Although, rather than ‘inspiration’ I should say ‘Oliver O’Donovan’…

You see, O’Donovan affirms my recent flip-flopping between conservatism and liberalism when he draws together some observations about the gospel and the created order at the conclusion of a densely-packed few pages of argument in chapter 3 of Resurrection and Moral Order (pages 53-58):

Christian ethics … looks both backwards and forwards, to the origin and to the end of the created order. It respects the natural structures of life in the world, while looking forward to their transformation. This can be seen, for example, in the First Epistle of Peter, which starts with a general characterization of the Christian life in terms of ‘hope’, which is set ‘fully on the grace that is coming to you at the revelation of Jesus Christ’, and then elaborates a special ethics in terms of respectful submission ‘for the Lord’s sake’ to every institution of human life, especially the institutions of government, labour and marriage (1 Pet. 1:13; 2:13ff). There is no conflict here between what might be thought of as the ‘radical’ character of the general outlook and the ‘conservatism’ of the specific counsel. A hope which envisions the transformation of existing natural structures cannot consistently attack or repudiate those structures. Yet the ‘conservatism’ (if it is proper to use the word) includes a sense of distance, which springs from a sharp awareness of how much the institutions need redemption and how transitory is their present form.

I find this heartening.
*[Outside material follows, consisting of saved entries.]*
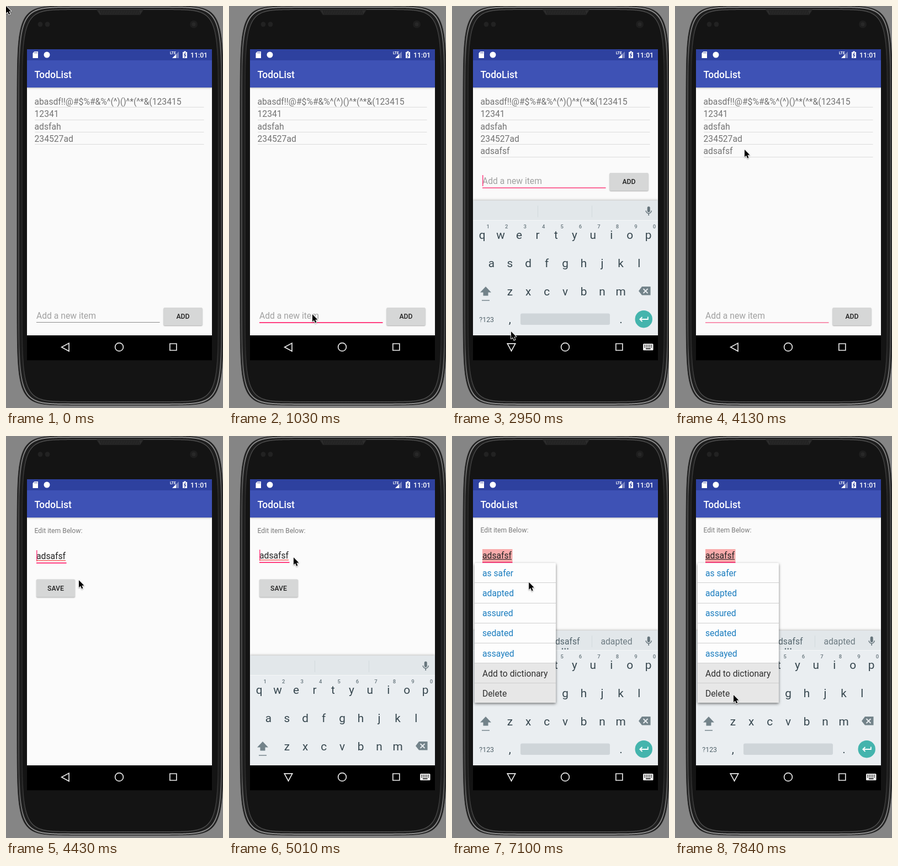
Recreate the animation shown at these times as an HTML page with a canvas. Size 393 px wide and 725 px high, loop 7990 ms.

```html
<!DOCTYPE html>
<html lang="en">
<head>
<meta charset="utf-8">
<title>TodoList</title>
<style>
html, body { margin: 0; width: 100%; height: 100%; overflow: hidden; background: #858585; }
canvas { display: block; width: 393px; height: 725px; }
</style>
</head>
<body>
<canvas id="stage"></canvas>
<script>
const W = 393, H = 725, LOOP = 7990;
const canvas = document.getElementById('stage');
const dpr = window.devicePixelRatio || 1;
canvas.width = Math.round(W * dpr);
canvas.height = Math.round(H * dpr);
const c = canvas.getContext('2d');

const PINK = '#ff4081', INK = '#212121', KEY = '#37474f', SOFT = '#73838a';
const BODY = 15.7, SMALL = 12.2, STEP = 148;
const WORD = 'adsafsf';
const ITEMS = ['abasdf!!@#$%#&%^(^)()^*(^*&(123415', '12341', 'adsfah', '234527ad'];
const MENU = ['as safer', 'adapted', 'assured', 'sedated', 'assayed', 'Add to dictionary', 'Delete'];

// The picture only advances in these bursts; it rests in between.
const BURSTS = [[160, 1170], [1320, 2360], [2500, 3400], [3550, 4570], [4720, 5300], [7100, 7840]];

// Pointer moves: start, end, x, y
const MOVES = [
  [0, 0, 130, 275], [160, 740, 151, 556], [1170, 1620, 242, 456], [1770, 2360, 318, 317],
  [2650, 2950, 107, 587], [2950, 3100, 106, 613], [3550, 4130, 126, 259],
  [4280, 4430, 132, 260], [4430, 4720, 117, 219], [6950, 7400, 203, 392], [7400, 7840, 106, 467]
];

function rect(x, y, w, h, fill) {
  c.fillStyle = fill;
  c.fillRect(x, y, w, h);
}

function round(x, y, w, h, r, fill) {
  c.beginPath();
  c.roundRect(x, y, w, h, r);
  c.fillStyle = fill;
  c.fill();
}

function disc(x, y, r, fill) {
  c.beginPath();
  c.arc(x, y, r, 0, 7);
  c.fillStyle = fill;
  c.fill();
}

function paint(fill, stroke, width = 1) {
  if (fill) { c.fillStyle = fill; c.fill(); }
  if (stroke) { c.strokeStyle = stroke; c.lineWidth = width; c.stroke(); }
}

function trace(points) {
  c.beginPath();
  for (const [x, y] of points) c.lineTo(x, y);
}

function poly(points, fill, stroke, width) {
  trace(points);
  c.closePath();
  paint(fill, stroke, width);
}

function line(points, color, width = 1) {
  trace(points);
  paint(null, color, width);
}

function text(s, x, y, size, color, weight = 400, align = 'left') {
  c.font = `${weight} ${size}px Roboto, sans-serif`;
  c.textAlign = align;
  c.fillStyle = color;
  c.fillText(s, x, y);
  return c.measureText(s).width;
}

function shadow(color, blur, dy) {
  c.shadowColor = color;
  c.shadowBlur = blur * dpr;
  c.shadowOffsetY = dy * dpr;
}

function noShadow() { shadow('transparent', 0, 0); }

// Case outline: a superellipse, inset by d
function shell(d, fill, stroke, width) {
  const bend = v => Math.sign(v) * Math.abs(v) ** .2;
  const points = Array.from({ length: 720 }, (_, i) => {
    const a = i * Math.PI / 360;
    return [206.8 + (186.8 - d) * bend(Math.cos(a)), 360 + (360 - d * .7) * bend(Math.sin(a))];
  });
  poly(points, fill, stroke, width);
}

function shine(edge, middle) {
  const g = c.createLinearGradient(0, 0, 0, 720);
  g.addColorStop(0, edge);
  g.addColorStop(.15, middle);
  g.addColorStop(.85, middle);
  g.addColorStop(1, edge);
  return g;
}

function phone() {
  rect(0, 0, W, H, '#858585');
  shell(0, '#1d1d1d', '#333');
  shell(3, null, shine('#909090', '#4c4c4c'), 2);
  shell(9, '#141414', shine('#505050', '#2c2c2c'), 1.5);
  poly([[164, 7], [249, 7], [243, 16], [170, 16]], '#2b2b2b', '#1c1c1c');
  for (let x = 171; x < 243; x += 3) line([[x, 8], [x + 2, 15]], '#191919');
  for (const x of [62, 75]) disc(x, 33, 4.5, '#222');
  disc(340, 33, 7, '#1e1e1e');
  disc(340, 33, 3.5, '#282828');
}

function statusBar() {
  rect(38, 78, 335, 20, '#2e419f');
  poly([[51.5, 82], [58, 82], [58, 94], [48.5, 94], [48.5, 85]], '#fff');
  for (const x of [52, 54, 56]) line([[x, 83], [x, 85.5]], '#2e419f', .8);
  disc(74, 88, 5.5, '#fff');
  text('LTE', 297, 87, 6.5, '#fff', 700);
  poly([[313, 82], [313, 94], [301, 94]], 'rgba(255,255,255,.35)');
  poly([[308, 87], [308, 94], [301, 94]], '#fff');
  rect(320, 83, 8, 11, '#fff');
  rect(322.3, 81.5, 3.4, 2, '#fff');
  line([[325, 84], [322.8, 88.5], [325.4, 88.5], [323.2, 93]], '#2e419f', 1.3);
  text('11:01', 365, 92.5, SMALL, '#fff', 500, 'right');
}

function appBar() {
  shadow('rgba(0,0,0,.28)', 3, 1);
  rect(38, 98, 335, 49, '#3e52b5');
  noShadow();
  text('TodoList', 51.5, 129.5, 17.45, '#fff', 500);
}

function button(label, x, y, pressed) {
  shadow('rgba(0,0,0,.32)', 2, 1);
  round(x, y, 70, 32, 1.8, pressed ? '#bfc0c0' : '#d6d7d7');
  noShadow();
  text(label, x + 35, y + 20, SMALL, INK, 500, 'center');
}

function caret(x, y) { rect(x, y - 16, 1.5, 20, PINK); }

function listScreen(s) {
  rect(38, 98, 335, 497, '#fafafa');
  s.items.forEach((item, i) => {
    const y = 178 + i * 22.33;
    text(item, 51.5, Math.round(y), BODY, '#737373');
    rect(52, Math.round(y + 4.3), 306.5, 1, '#dcdcdc');
  });
  const y = s.raised ? 321 : 564;
  if (s.typed) {
    const w = text(s.typed, 55, y, BODY, INK);
    rect(55, y + 1.5, w, 1, INK);
    caret(55 + w, y);
  } else {
    text('Add a new item', 55, y, BODY, '#a1a1a1');
    if (s.raised) caret(55, y);
  }
  rect(55, y + 6, 223.5, s.focus ? 2 : 1, s.focus || '#8c8c8c');
  button('ADD', 285.5, y - 20, s.pressed);
  appBar();
}

function editScreen(s) {
  rect(38, 98, 335, 497, '#fbfbfb');
  text('Edit item Below:', 51.5, s.selected ? 174 : 175, SMALL, '#7a7a7a');
  const y = s.keys ? 221 : 222;
  if (s.selected) rect(55, 204, 54.5, 23, '#f9abab');
  const w = text(WORD, 55, y, BODY, INK);
  if (s.selected) rect(55, 222, w, 1, INK);
  else {
    caret(55, y);
    rect(55, y + 2, w, 1.3, '#ef5350');
  }
  rect(55, y + 6, 54.5, 2, PINK);
  if (!s.menu) button('SAVE', 55, 258.5);
  appBar();
}

function menu() {
  shadow('rgba(0,0,0,.5)', 5, 2);
  round(41, 229, 147, 252, 1.5, '#fdfdfd');
  noShadow();
  rect(41, 409, 147, 72, '#e7e7e7');
  MENU.forEach((label, i) => {
    text(label, 55, 252.7 + i * 36.2, BODY, i < 5 ? '#1b7dbf' : '#303030');
    if (i) rect(41, Math.round(228.2 + i * 36.2), 147, 1, '#cfcfcf');
  });
}

function keyRow(chars, x, y, size = 20.8, color = KEY, weight = 400) {
  [...chars].forEach((k, i) => text(k, x + i * 33.45, y, size, color, weight, 'center'));
}

function mic() {
  round(353.7, 361.5, 5, 10.5, 2.5, '#66757c');
  c.beginPath();
  c.arc(356.2, 369, 5, 0, Math.PI);
  paint(null, '#66757c', 1.5);
  line([[356.2, 374], [356.2, 378]], '#66757c', 1.6);
}

function suggestions(words) {
  words.forEach((word, i) => {
    const mid = i === 1;
    text(word, 112 + i * 93, 376, BODY, mid ? '#52636b' : '#6d7b82',
         mid && word.length < 2 ? 700 : 400, 'center');
  });
  for (const dx of [-4.8, 0, 4.8]) disc(204.8 + dx, 383.8, 1.2, '#52636b');
}

function keyboard(s) {
  c.save();
  c.beginPath();
  c.rect(38, 340, 335, 255);
  c.clip();
  c.translate(0, s.slide);
  shadow('rgba(0,0,0,.25)', 4, -1);
  rect(38, 351, 335, 244, '#eaeef1');
  noShadow();
  rect(38, 351, 335, 35, '#e2e7ea');
  rect(38, 386, 335, 1, '#f5f7f8');
  for (const x of [155, 253]) rect(x, 360, 1, 21, '#d2d9dc');
  if (s.guesses) suggestions(s.guesses);
  mic();
  keyRow('qwertyuiop', 54.6, 419.5);
  keyRow('asdfghjkl', 71.3, 470.5);
  keyRow('zxcvbnm', 104.8, 521.5);
  keyRow('1234567890', 65.3, 401, 9.5, '#66757c', 500);
  poly([[61, 506], [71, 516.5], [51, 516.5]], SOFT);
  rect(56.5, 516, 9, 6.5, SOFT);
  rect(54, 530, 14, 1.8, '#8b989e');
  poly([[338, 514], [344, 506], [359.5, 506], [359.5, 521.5], [344, 521.5]], SOFT);
  for (const d of [-4, 4]) line([[350.5 - d, 510], [350.5 + d, 518]], '#eaeef1', 1.8);
  text('?123', 62.7, 569.5, 12.4, '#52636b', 400, 'center');
  text(',', 104.8, 572, 21, KEY, 400, 'center');
  round(124, 554.5, 162, 20.5, 3, '#cfd5d9');
  text('.', 306, 572, 21, KEY, 400, 'center');
  disc(347.2, 564.7, 15.7, '#44b4ad');
  line([[354.8, 560.5], [354.8, 565], [341, 565]], '#fff', 1.8);
  line([[344.5, 561], [340.3, 565], [344.5, 569]], '#fff', 1.8);
  c.restore();
}

function navBar(typing) {
  rect(38, 594, 335, 45, '#000');
  c.save();
  c.translate(107.5, 615.3);
  if (typing) c.rotate(-Math.PI / 2);
  poly([[-6.8, 0], [6.5, -7.2], [6.5, 7.2]], null, '#e8e8e8', 1.7);
  c.restore();
  c.beginPath();
  c.arc(205, 615, 7.4, 0, 7);
  c.rect(296.8, 609, 12, 12);
  paint(null, '#e8e8e8', 1.7);
  if (!typing) return;
  round(346, 609, 18.5, 12, 1.5, '#eee');
  for (let i = 0; i < 10; i++)
    rect(348 + (i % 5) * 3.1, 611 + Math.floor(i / 5) * 3, 1.6, 1.6, '#000');
  rect(351, 617.4, 8.5, 1.5, '#000');
}

function pointer([x, y]) {
  c.save();
  c.translate(x, y);
  c.lineJoin = 'round';
  shadow('rgba(0,0,0,.3)', 2, 1);
  const arrow = [[0, 0], [0, 13.2], [3, 10.5], [5.2, 15.6], [7.4, 14.6], [5.3, 9.7], [9.4, 9.4]];
  poly(arrow, '#fff', '#fff', 1.8);
  noShadow();
  poly(arrow, '#000');
  c.restore();
}

function pointerAt(t) {
  let x = 0, y = 0;
  for (const [start, end, toX, toY] of MOVES) {
    if (t < start) break;
    const k = Math.min(1, (t - start) / Math.max(1, end - start));
    const ease = k * k * (3 - 2 * k);
    x += (toX - x) * ease;
    y += (toY - y) * ease;
  }
  return [x, y];
}

function stepped(time) {
  const [a, b] = BURSTS.findLast(v => v[0] <= time + 6) || [0, 0];
  const gap = (b - a) / Math.round((b - a) / STEP);
  return b ? Math.min(b, a + Math.floor((time + 6 - a) / gap) * gap) : 0;
}

function stateAt(t) {
  const between = (a, b = LOOP) => t >= a - 8 && t < b - 8;
  const s = {
    items: between(2650) ? [...ITEMS, WORD] : ITEMS,
    raised: between(1320, 3550),
    focus: between(3550) ? '#f893b1' : between(2650) ? '#fb6a99' : between(880) ? PINK : null,
    pressed: between(2500, 2650),
    typing: between(1170, 3550) || between(4860),
    keys: between(1320, 3700) || between(5010),
    slide: between(3550, 3700) ? 110 : between(1320, 1470) || between(5010, 5150) ? 45 : 0,
    edit: between(4430) ? 1 : between(4280) ? .6 : 0,
    selected: between(5150),
    menu: between(5300)
  };
  if (between(1620, 2650)) {
    const n = 1 + Math.floor((t - 1612) / STEP);
    s.typed = n > 5 ? WORD : WORD.slice(0, n);
    s.guesses = n > 1 ? ['ads', s.typed, 'adds'] : ['and', s.typed, 'as'];
  }
  if (s.selected || s.typed === WORD) s.guesses = ['as safer', WORD, 'adapted'];
  return s;
}

function draw(time) {
  const t = stepped(time);
  const s = stateAt(t);
  c.setTransform(dpr, 0, 0, dpr, 0, 0);
  phone();
  c.save();
  c.beginPath();
  c.rect(38, 98, 335, 497);
  c.clip();
  if (s.edit < 1) listScreen(s);
  if (s.edit) {
    c.globalAlpha = s.edit;
    c.translate(0, (1 - s.edit) * 50);
    editScreen(s);
  }
  c.restore();
  if (s.keys) keyboard(s);
  if (s.menu) menu();
  statusBar();
  navBar(s.typing);
  pointer(pointerAt(t));
}

const start = performance.now();
function tick() {
  draw((performance.now() - start) % LOOP);
  requestAnimationFrame(tick);
}
tick();
</script>
</body>
</html>
```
And packed with explosive implications.

Heartening — not only because O’Donovan agrees with me(!) but because I’m due to preach on 1 Peter next semester and this suggests I’m not barking up entirely the wrong tree.

And packed with implications because taking 1 Peter seriously has the potential to lay dynamite at the foot of many cherished ideas about politics, work and relationships on both the right and the left.